* TASK GOAL *
The records follow. Filter them to the lines that hold "group".

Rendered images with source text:
Start of Block

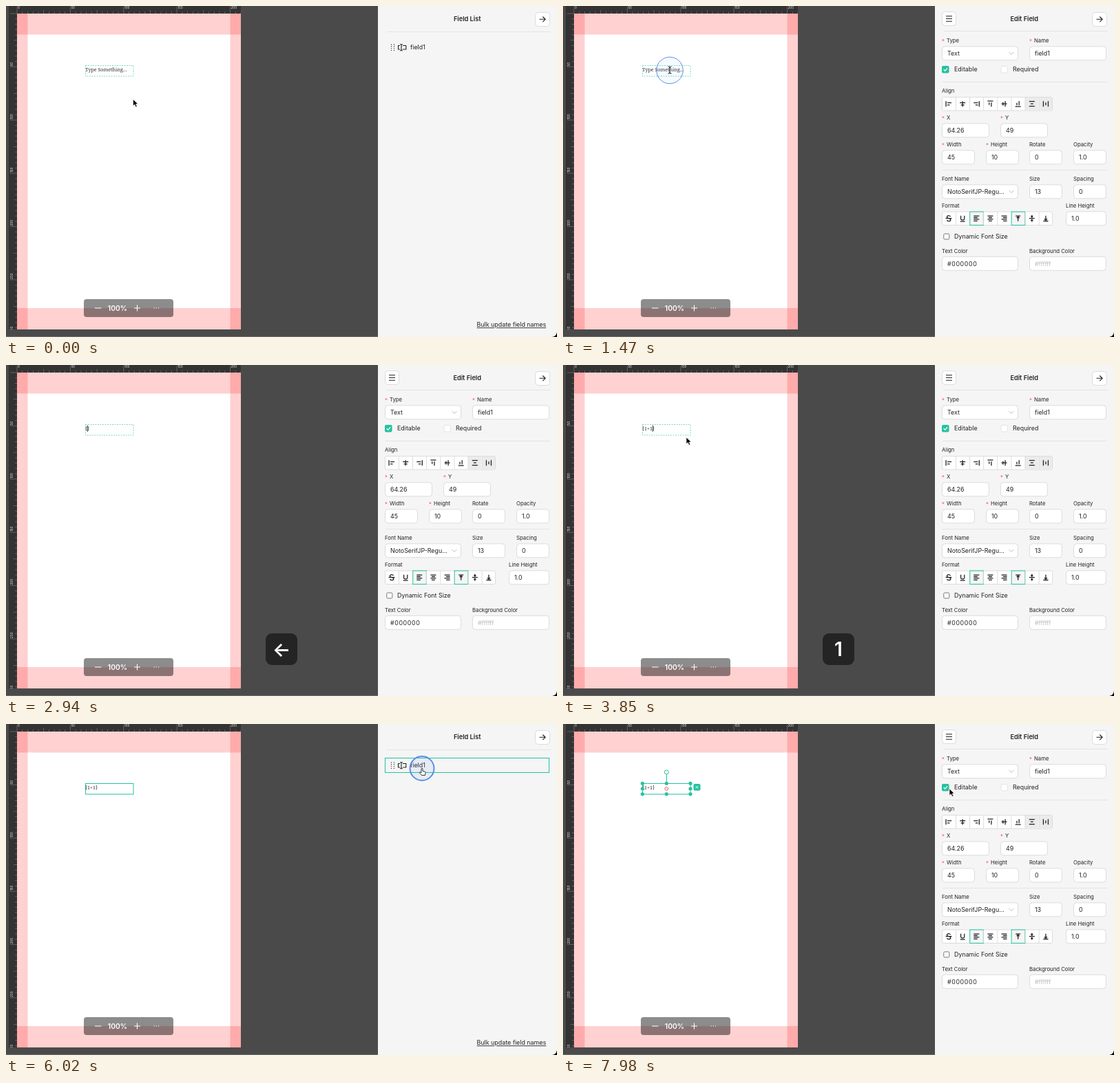
These frames come from a looping animation (800 px wide and 481 px high, 8 s). An HTML page:

```html
<!DOCTYPE html>
<html lang="en">
<head>
<meta charset="utf-8">
<title>Field editor</title>
<style>
html, body { margin: 0; width: 100%; height: 100%; overflow: hidden; background: #4a4a4a; }
svg { display: block; width: 100%; height: 100%; }
text { font-family: Inter, sans-serif; font-size: 8.9px; fill: #222; white-space: pre; }
.label { font-size: 7.75px; }
.title { font-size: 9.2px; font-weight: 600; text-anchor: middle; }
.serif { font-family: "Noto Serif", serif; font-size: 7.15px; fill: #333; }
.tick { font-size: 4.6px; fill: #eee; }
.key { font-size: 28px; font-weight: 600; fill: #fff; text-anchor: middle; }
.line { fill: none; stroke: #222; }
</style>
</head>
<body>
<svg id="stage" viewBox="0 0 800 481" preserveAspectRatio="none"></svg>
<script>
const LOOP = 8000, STEP = 70, TEAL = '#25c2a0', MM = 325 / 210;

const rect = (x, y, w, h, fill, more = '') =>
  `<rect x="${x}" y="${y}" width="${w}" height="${h}" fill="${fill}" ${more}/>`;
const text = (x, y, s, cls = '', more = '') => `<text x="${x}" y="${y}" class="${cls}" ${more}>${s}</text>`;
const line = (d, color = '#222', w = 1, more = '') =>
  `<path d="${d}" fill="none" stroke="${color}" stroke-width="${w}" ${more}/>`;
const dot = (x, y, r, fill, more = '') => `<circle cx="${x}" cy="${y}" r="${r}" fill="${fill}" ${more}/>`;
const at = (x, y, body, more = '') => `<g transform="translate(${x} ${y}) ${more}">${body}</g>`;
const group = (id, body) => `<g id="${id}">${body}</g>`;
const box = (x, y, w, h, r = 3) => rect(x + .5, y + .5, w - 1, h - 1, '#fff', `rx="${r}" stroke="#dcdcdc"`);

function ruler() {
  let ticks = '', labels = '';
  for (let mm = 0; mm <= 300; mm += 5) {
    const len = mm % 50 ? (mm % 25 ? 3 : 5) : 10;
    const x = (16 + mm * MM).toFixed(1), y = (11 + mm * MM).toFixed(1);
    if (mm <= 210) ticks += `M${x} 11v-${len}`;
    if (mm <= 296) ticks += `M16 ${y}h-${len}`;
    if (mm % 50) continue;
    if (mm <= 200) labels += text(+x + 1, 4, mm, 'tick');
    if (mm) labels += text(0, 0, mm, 'tick', `transform="translate(9.5 ${y - 1}) rotate(-90)"`);
  }
  return `<clipPath id="edge"><rect x="4" width="337" height="470"/></clipPath><g clip-path="url(#edge)">` +
    rect(4, 0, 337, 11, '#333') + rect(4, 0, 12, 470, '#333') + line(ticks, '#777', .7) + labels + '</g>';
}

function page() {
  const pink = 'rgba(255,0,0,.18)';
  return rect(16, 11, 325, 459, '#fff') +
    rect(16, 11, 325, 30.5, pink) + rect(16, 439, 325, 31, pink) +
    rect(16, 11, 15.5, 459, pink) + rect(325.5, 11, 15.5, 459, pink);
}

function zoomBar() {
  return rect(113, 426, 130, 26, 'rgba(0,0,0,.45)', 'rx="4"') +
    line('M129 439h9.5M186 439h9M190.5 434.5v9', '#fff', 1.1) +
    text(162, 442.7, '100%', '', 'style="font-size:10.3px;font-weight:600;fill:#fff;text-anchor:middle"') +
    [215, 218.3, 221.6].map(x => dot(x, 439, .8, '#ddd')).join('');
}

function header(title, lineY) {
  return text(669.7, 22, title, 'title') + box(768, 9, 22, 21, 4) +
    line('M774.5 19.3h8.5M779.3 15.5l3.8 3.8-3.8 3.8', '#222', 1.1) +
    line(`M553 ${lineY}H791`, '#e3e3e3');
}

function listPanel() {
  let dots = '';
  for (let i = 0; i < 8; i++) dots += dot(559.5 + i % 2 * 4, 56 + (i >> 1) * 2.8, .7, '#333');
  return header('Field List', 37.5) +
    group('row', rect(550.5, 49.5, 238, 21, 'none', `stroke="${TEAL}"`)) + dots +
    line('M572 55.5q2 0 2 1.5v6.5q0 1.5-2 1.5M576 55.5q-2 0-2 1.5M574 63.500q0 1.500 2 1.500M572 57.500h-2.500v5.500h2.500M576 57.500h4.800v5.500h-4.800', '#222', 1.1) +
    text(587, 63.3, 'field1') +
    text(683.5, 466.3, 'Bulk update field names', '', 'text-decoration="underline"');
}

function buttons(y, icons) {
  const w = 161 / 8;
  return box(550, y, 161, 20.5, 2) + icons.map(([d, turn, state], i) => {
    const x = 550 + i * w;
    const back = state === 'off' ? rect(x, y + 1, w - 1, 18.5, '#ebebeb') : '';
    const frame = state === 'on'
      ? rect(x + .5, y + .5, w - .5, 19.5, '#f5f5f5', `stroke="${TEAL}"`)
      : i ? line(`M${x + .3} ${y + 1}v18.500`, '#dcdcdc') : '';
    return back + frame + at(x + w / 2, y + 10.2, line(d, '#222', 1.3), `rotate(${turn})`);
  }).join('');
}

function editPanel() {
  const left = 'M-4-4V4M-2-1.500H4M-2 1.700H1.500', mid = 'M0-4V4M-4-1.500H4M-2.500 1.700H2.500',
    right = 'M4-4V4M2-1.500H-4M2 1.700H-1.500', spread = 'M-4-3.500H4M-2 0H2M-4 3.500H4';
  const rows = (a, b) => `M-4-3.600H4M${a}-1.200H${b}M-4 1.200H4M${a} 3.600H${b}`;
  const ess = 'M2.500-2.600Q1.500-4 0-4Q-2.600-4-2.600-2Q-2.600-.500 0 0Q2.700.500 2.700 2Q2.700 4 0 4Q-2 4-2.700 2.500M-4.500 0H4.500';
  // label, x, label y, value, width, required
  const fields = [
    ['Type', 550, 53, 'Text', 111, 1], ['Name', 677, 53, 'field1', 112, 1],
    ['X', 550, 165, '64.26', 69, 1], ['Y', 635, 165, '49', 69, 1],
    ['Width', 550, 204, '45', 48, 1], ['Height', 614, 204, '10', 48, 1],
    ['Rotate', 677, 204, '0', 48], ['Opacity', 741, 204, '1.0', 48],
    ['Font Name', 550, 254, 'NotoSerifJP-Regu...', 111], ['Size', 677, 254, '13', 48],
    ['Spacing', 741, 254, '0', 48], ['Line Height', 730, 293, '1.0', 59],
    ['Text Color', 550, 358.5, '#000000', 111], ['Background Color', 677, 358.5, '#ffffff', 112]
  ];
  const form = fields.map(([name, x, y, value, w, must]) =>
    (must ? text(x, y + 1, '*', 'label', 'style="fill:#ff4d4f"') : '') +
    text(x + (must ? 7 : 0), y, name, 'label') + box(x, y + 5.3, w, 21, 4) +
    text(x + 8, y + 19, value, '',
      value === '#ffffff' ? 'style="fill:#bbb"' : value === '#000000' ? 'letter-spacing=".6"' : '')).join('');
  const arrows = [68.5, 269.5].map(y => line(`M647.500 ${y - 1.500}l3.500 3.500 3.500-3.500`, '#bbb')).join('');
  return header('Edit Field', 36.5) + box(550, 8, 21, 21, 4) +
    line('M556 14.800h9M556 18.500h9M556 22.200h9', '#222', 1.1) + form + arrows +
    line('M551 110.500H790M551 238.500H790', '#e3e3e3') +
    rect(550.5, 87.5, 9.500, 9.500, '#fff', 'rx="2" stroke="#ddd"') +
    group('check', rect(550, 87, 10.5, 10.5, TEAL, 'rx="2"') + line('M552.700 92.200l2 2.100 3.400-4', '#fff', 1.3)) +
    text(568, 95.3, 'Editable') +
    rect(636, 87.5, 9.5, 9.5, '#fff', 'rx="2" stroke="#e4e4e4"') + text(653, 95.3, 'Required') +
    text(550, 126.3, 'Align', 'label') +
    buttons(132, [[left, 0], [mid, 0], [right, 0], [left, 90], [mid, 90], [right, 90],
      [spread, 0, 'off'], [spread, 90, 'off']]) +
    text(550, 293, 'Format', 'label') +
    buttons(298.5, [[ess, 0], ['M-2.600-4V0Q-2.600 2.400 0 2.400Q2.600 2.400 2.600 0V-4M-3.500 4.500H3.500', 0],
      [rows(-4, 1.5), 0, 'on'], [rows(-2.5, 2.5), 0], [rows(-1.5, 4), 0],
      ['M-3.500-3.600H3.500M0-2.500V4M-2-.500L0-2.500L2-.500', 0, 'on'],
      ['M-4 0H4M0-5V-2M-1.500-3.200L0-1.700L1.500-3.200M0 5V2M-1.500 3.200L0 1.700L1.500 3.200', 0],
      ['M-3.500 3.800H3.500M0-4V2.500M-2 .500L0 2.500L2 .500', 0]]) +
    rect(552.8, 331, 8, 8, '#fff', 'rx="1.5" stroke="#767676"') + text(568, 338.3, 'Dynamic Font Size');
}

function handles() {
  let s = line('M150.500 86.500V73', TEAL) + rect(115.5, 86.5, 69.5, 15.5, 'none', `stroke="${TEAL}"`);
  for (const x of [115.3, 150.3, 185])
    for (const y of [86.3, 94, 101.8])
      s += x === 150.3 && y === 94 ? dot(x, y, 2.4, '#fff', 'stroke="#f55"') : dot(x, y, 2.6, TEAL);
  return s + dot(150.3, 70, 3, '#fff', `stroke="${TEAL}"`) +
    rect(189.5, 87, 10, 9.8, TEAL, 'rx="2"') + line('M192.600 90l3.800 3.800M196.400 90l-3.800 3.800', '#fff', .9);
}

function pointers() {
  const arrow = '<path d="M0 0V9.800L2.300 7.700L4 11.400L5.800 10.600L4.100 7H7.200Z" fill="#000" stroke="#fff" stroke-width=".7"/>';
  const beam = line('M-2.500-5Q0-5 0-3.500V3.500Q0 5-2.500 5M2.500-5Q0-5 0-3.500M0 3.500Q0 5 2.500 5', '#222', 1.1);
  const hand = '<path d="M-1 1Q0-.500 1 1V4.500L4.300 5.200Q5.300 5.600 5.100 6.800L4.400 10.500H-.500L-3.500 6.800Q-3.800 5.600-2.600 5.700L-1 6.800Z" fill="#fff" stroke="#222" stroke-width=".9"/>';
  return group('arrow', arrow) + group('beam', beam) + group('hand', hand);
}

const keycap = x => rect(x, 390, 800 - 2 * x, 46, '#242424', 'rx="9"');
const command = line('M18 3a3 3 0 0 0-3 3v12a3 3 0 1 0 3-3H6a3 3 0 1 0 3 3V6a3 3 0 1 0-3 3h12a3 3 0 1 0 0-6z', '#fff', 2.1);

const stage = document.getElementById('stage');
stage.innerHTML = rect(0, 0, 800, 481, '#4a4a4a') + ruler() + page() +
  group('mark', rect(115, 87, 63, 10.5, '#b3d7ff')) + text(115, 94.6, '', 'serif', 'id="words"') +
  group('caret', line('M0 87.500V97', '#222', .8)) +
  rect(115.5, 86.5, 69.5, 15.5, 'none', `id="frame" stroke="${TEAL}"`) + group('handles', handles()) + zoomBar() +
  group('combo', keycap(360.5) + at(376.7, 399.2, command, 'scale(1.15)') + text(413.5, 423, 'A', 'key', 'style="font-weight:500"')) +
  group('single', keycap(377) + text(400, 423, '', 'key', 'id="cap"')) +
  rect(0, 480, 540, 1, '#6a6a6a') + rect(540, 0, 260, 481, '#f5f5f5') +
  group('list', listPanel()) + group('edit', editPanel()) +
  '<path d="M800 474Q799 480 793 481H800Z" fill="#000"/>' +
  '<circle id="ring" stroke="#5b8fe8"/>' + group('pointer', pointers());

const el = {};
stage.querySelectorAll('[id]').forEach(n => el[n.id] = n);
const show = (id, on) => el[id].setAttribute('visibility', on ? 'inherit' : 'hidden');

// time, x, y of the pointer
const path = [[0, 184.5, 135.5], [560, 155, 93], [3640, 155, 93], [3850, 179, 105], [4200, 205, 140], [4480, 205, 140],
  [5110, 134, 81], [5320, 134, 81], [5880, 604, 64], [6160, 604, 64], [7000, 664, 305], [7770, 664, 305], [7980, 561, 94]];
const clicks = [560, 1260, 4200, 5950];
// time, pressed key, text, caret index
const typing = [[2450, '{', '{', 1], [2800, '}', '{}', 2], [2940, '←', '{}', 1],
  [3010, '1', '{1}', 2], [3220, '+', '{1+}', 3], [3360, '1', '{1+1}', 4]];
const clamp = v => Math.max(0, Math.min(1, v));

function pointerAt(t) {
  const i = path.findIndex(p => p[0] > t);
  if (i < 0) return path[path.length - 1].slice(1);
  const [t0, x0, y0] = path[i - 1], [t1, x1, y1] = path[i];
  const k = (t - t0) / (t1 - t0), e = k * k * (3 - 2 * k);
  return [x0 + (x1 - x0) * e, y0 + (y1 - y0) * e];
}

function draw(time) {
  const t = Math.floor(time / STEP) * STEP;
  const within = (a, b) => t >= a && t < b;
  const listed = t < 700 || within(4270, 6090);
  const editing = within(1330, 4270);
  const picked = within(700, 1330) || t >= 6090;
  const [x, y] = pointerAt(t);
  const onRow = listed && x > 550 && y > 49 && y < 71;

  show('list', listed);
  show('edit', !listed);
  show('row', onRow);
  el.check.setAttribute('opacity', clamp((t - (t < 4270 ? 700 : 6090)) / 200));
  show('handles', picked);
  show('frame', !picked);
  el.frame.setAttribute('stroke-dasharray', onRow ? 'none' : '2 1.5');
  el.frame.setAttribute('stroke-opacity', onRow ? 1 : .6);

  const typed = typing.filter(k => k[0] <= t).pop();
  el.words.textContent = typed ? typed[2] : 'Type Something...';
  show('mark', within(1820, 2450));
  show('caret', editing && typed);
  if (typed) {
    el.caret.setAttribute('transform', `translate(${118.4 + (typed[3] - 1) * 3.95} 0)`);
    el.cap.textContent = typed[1];
  }
  show('combo', within(1750, 2450));
  show('single', within(2450, 4340));
  el.single.setAttribute('opacity', 1 - clamp((t - 4060) / 280));

  const click = clicks.find(c => within(c, c + 350));
  show('ring', click !== undefined);
  if (click !== undefined) {
    const k = (t - click) / 350;
    const look = { cx: x, cy: y + .5, r: 16.6 + 4.5 * k, 'stroke-width': 2.5 - 2.5 * k,
      fill: `rgba(91,143,232,${.12 * (1 - k)})` };
    for (const a in look) el.ring.setAttribute(a, look[a]);
  }

  const onText = within(1330, 2450);
  show('pointer', !within(2450, 3850));
  show('beam', onText);
  show('hand', onRow);
  show('arrow', !onText && !onRow);
  el.pointer.setAttribute('transform', `translate(${x} ${y})`);
}

function tick() {
  draw(performance.now() % LOOP);
  requestAnimationFrame(tick);
}
tick();
</script>
</body>
</html>
```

End of Block

* RESULT OF THE TASK *
const group = (id, body) => `<g id="${id}">${body}</g>`;
    group('row', rect(550.5, 49.5, 238, 21, 'none', `stroke="${TEAL}"`)) + dots +
    group('check', rect(550, 87, 10.5, 10.5, TEAL, 'rx="2"') + line('M552.700 92.200l2 2.100 3.400-4', '#fff', 1.3)) +
  return group('arrow', arrow) + group('beam', beam) + group('hand', hand);
  group('mark', rect(115, 87, 63, 10.5, '#b3d7ff')) + text(115, 94.6, '', 'serif', 'id="words"') +
  group('caret', line('M0 87.500V97', '#222', .8)) +
  rect(115.5, 86.5, 69.5, 15.5, 'none', `id="frame" stroke="${TEAL}"`) + group('handles', handles()) + zoomBar() +
  group('combo', keycap(360.5) + at(376.7, 399.2, command, 'scale(1.15)') + text(413.5, 423, 'A', 'key', 'style="font-weight:500"')) +
  group('single', keycap(377) + text(400, 423, '', 'key', 'id="cap"')) +
  group('list', listPanel()) + group('edit', editPanel()) +
  '<circle id="ring" stroke="#5b8fe8"/>' + group('pointer', pointers());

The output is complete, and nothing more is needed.